ECB warns eurozone at risk of further slowdown
The ECB has warned that a slowdown in the eurozone economy is showing signs of becoming long-lasting because of global trade tensions, Brexit and financial market volatility.
Utd beaten to top spot
Manchester United have been knocked off the top of the Football Money League and are now third behind Real Madrid and Barcelona. The findings, from Deloitte, reveal that the Premier League club generated €666m (£590m) in revenue last season, whereas Real and Barca brought in £665m and £611m respectively. A separate report by EY reveals Premier League clubs generated £3.3bn in tax revenue and contributed £7.6bn to the economy during the 2016-17 season.
The Sun, Page: 55 The I, Page: 52 Daily Star, Page: 17 City AM, Page: 19, 22 The Times, Page: 63
Accountants bored of dull definition
The ACCA has said accountants should not be dismissed as dull bean-counters, as it takes issue with the Oxford English Dictionary’s definition of the role. The organisation said it supports an effort by Gary Turner, the managing director of Xero, who claims that the word experts need to find a better definition of what being an accountant really means in 2019. The current definition lists an accountant as “a person whose job it is to keep or inspect financial accounts”. However, this “archaic” definition misses out the new role to advise companies on their accounts, says Turner.
OED can help alter perception of accounting
In a letter to City AM, Gary Turner, co-founder and managing director of Xero UK, says the Oxford English Dictionary (OED) should change its definition of the word “accountant”. He says that accountants today “don’t just crunch the numbers and observe financial operations. They advise business owners and fuel business objectives such as growth, improving efficiency, cost and productivity.” Mr Turner suggests the updated definition should read: “Accountant: a person whose job is to keep or inspect and advise on financial accounts”. He adds: “It’s time for accountants to be better represented in 2019, and the OED has the power to shake off the “archaic” perception of the industry and reflect how much the role has changed.”

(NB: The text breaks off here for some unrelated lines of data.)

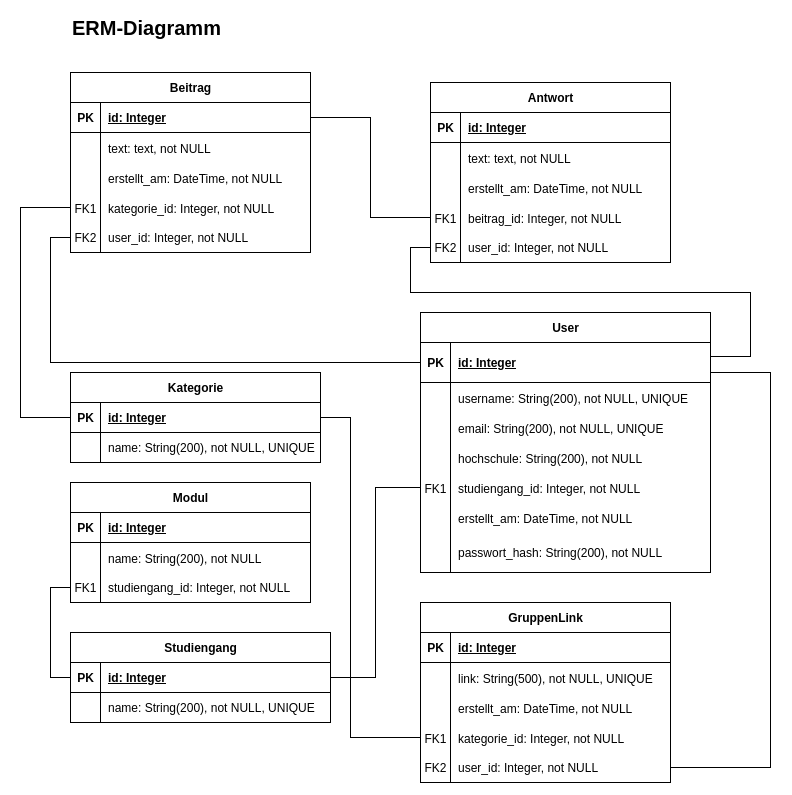
<!DOCTYPE html>
<html lang="de">
<head>
<meta charset="utf-8">
<title>ERM-Diagramm</title>
<style>
:root { --ink: #000; --paper: #fff; }
* { box-sizing: border-box; margin: 0; padding: 0; }
html, body { width: 792px; height: 795px; overflow: hidden; background: var(--paper); }
.diagram {
  position: relative; width: 792px; height: 795px; overflow: hidden;
  color: var(--ink);
  font: 12px/14px "Liberation Sans", Arial, Helvetica, sans-serif;
}
h1 { position: absolute; left: 72px; top: 16px; font-size: 20px; line-height: 24px; white-space: nowrap; }
.connectors { position: absolute; left: 0; top: 0; fill: none; stroke: var(--ink); shape-rendering: crispEdges; }
.entity { position: absolute; border: 1px solid var(--ink); background: var(--paper); }
.entity h2 {
  display: flex; align-items: center; justify-content: center;
  height: 30px; padding-top: 1px; border-bottom: 1px solid var(--ink); font-size: 12px;
}
.column { display: grid; grid-template-columns: 30px 1fr; height: 30px; white-space: nowrap; }
.column:last-child { height: 29px; }
.column dt, .column dd { display: flex; align-items: center; padding-top: 1px; }
.column dt { justify-content: center; border-right: 1px solid var(--ink); }
.column dd { padding-left: 7px; }
.primary { border-bottom: 1px solid var(--ink); font-weight: bold; }
.primary dd { text-decoration: underline; }
.column.tall { height: 40px; }
.column.tall:last-child { height: 39px; }

#beitrag { left: 70px; top: 72px; width: 241px; }
#antwort { left: 430px; top: 82px; width: 241px; }
#user { left: 420px; top: 312px; width: 291px; }
#kategorie { left: 70px; top: 372px; width: 251px; }
#modul { left: 70px; top: 482px; width: 241px; }
#studiengang { left: 70px; top: 632px; width: 261px; }
#gruppenlink { left: 420px; top: 602px; width: 251px; }
</style>
</head>
<body>
<main class="diagram">
  <h1>ERM-Diagramm</h1>

  <section class="entity" id="beitrag">
    <h2>Beitrag</h2>
    <dl>
      <div class="column primary"><dt>PK</dt><dd>id: Integer</dd></div>
      <div class="column"><dt></dt><dd>text: text, not NULL</dd></div>
      <div class="column"><dt></dt><dd>erstellt_am: DateTime, not NULL</dd></div>
      <div class="column"><dt>FK1</dt><dd>kategorie_id: Integer, not NULL</dd></div>
      <div class="column"><dt>FK2</dt><dd>user_id: Integer, not NULL</dd></div>
    </dl>
  </section>

  <section class="entity" id="antwort">
    <h2>Antwort</h2>
    <dl>
      <div class="column primary"><dt>PK</dt><dd>id: Integer</dd></div>
      <div class="column"><dt></dt><dd>text: text, not NULL</dd></div>
      <div class="column"><dt></dt><dd>erstellt_am: DateTime, not NULL</dd></div>
      <div class="column"><dt>FK1</dt><dd>beitrag_id: Integer, not NULL</dd></div>
      <div class="column"><dt>FK2</dt><dd>user_id: Integer, not NULL</dd></div>
    </dl>
  </section>

  <section class="entity" id="user">
    <h2>User</h2>
    <dl>
      <div class="column primary tall"><dt>PK</dt><dd>id: Integer</dd></div>
      <div class="column"><dt></dt><dd>username: String(200), not NULL, UNIQUE</dd></div>
      <div class="column"><dt></dt><dd>email: String(200), not NULL, UNIQUE</dd></div>
      <div class="column"><dt></dt><dd>hochschule: String(200), not NULL</dd></div>
      <div class="column"><dt>FK1</dt><dd>studiengang_id: Integer, not NULL</dd></div>
      <div class="column"><dt></dt><dd>erstellt_am: DateTime, not NULL</dd></div>
      <div class="column tall"><dt></dt><dd>passwort_hash: String(200), not NULL</dd></div>
    </dl>
  </section>

  <section class="entity" id="kategorie">
    <h2>Kategorie</h2>
    <dl>
      <div class="column primary"><dt>PK</dt><dd>id: Integer</dd></div>
      <div class="column"><dt></dt><dd>name: String(200), not NULL, UNIQUE</dd></div>
    </dl>
  </section>

  <section class="entity" id="modul">
    <h2>Modul</h2>
    <dl>
      <div class="column primary"><dt>PK</dt><dd>id: Integer</dd></div>
      <div class="column"><dt></dt><dd>name: String(200), not NULL</dd></div>
      <div class="column"><dt>FK1</dt><dd>studiengang_id: Integer, not NULL</dd></div>
    </dl>
  </section>

  <section class="entity" id="studiengang">
    <h2>Studiengang</h2>
    <dl>
      <div class="column primary"><dt>PK</dt><dd>id: Integer</dd></div>
      <div class="column"><dt></dt><dd>name: String(200), not NULL, UNIQUE</dd></div>
    </dl>
  </section>

  <section class="entity" id="gruppenlink">
    <h2>GruppenLink</h2>
    <dl>
      <div class="column primary"><dt>PK</dt><dd>id: Integer</dd></div>
      <div class="column"><dt></dt><dd>link: String(500), not NULL, UNIQUE</dd></div>
      <div class="column"><dt></dt><dd>erstellt_am: DateTime, not NULL</dd></div>
      <div class="column"><dt>FK1</dt><dd>kategorie_id: Integer, not NULL</dd></div>
      <div class="column"><dt>FK2</dt><dd>user_id: Integer, not NULL</dd></div>
    </dl>
  </section>

  <svg class="connectors" width="792" height="795" viewBox="-0.5 -0.5 792 795" aria-hidden="true">
    <path id="beitrag-antwort" d="M310 117H370V217H430"/>
    <path id="beitrag-kategorie" d="M70 207H20V417H70"/>
    <path id="beitrag-user" d="M70 237H50V362H420"/>
    <path id="antwort-user" d="M430 247H410V292H750V356H710"/>
    <path id="kategorie-gruppenlink" d="M320 417H350V737H420"/>
    <path id="modul-studiengang" d="M70 587H50V677H70"/>
    <path id="studiengang-user" d="M330 677H375V487H420"/>
    <path id="user-gruppenlink" d="M710 372H770V767H670"/>
  </svg>
</main>
</body>
</html>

City AM, Page: 18
Contact Paul Southward (not an accountant, but a tax and business adviser) if you have any queries.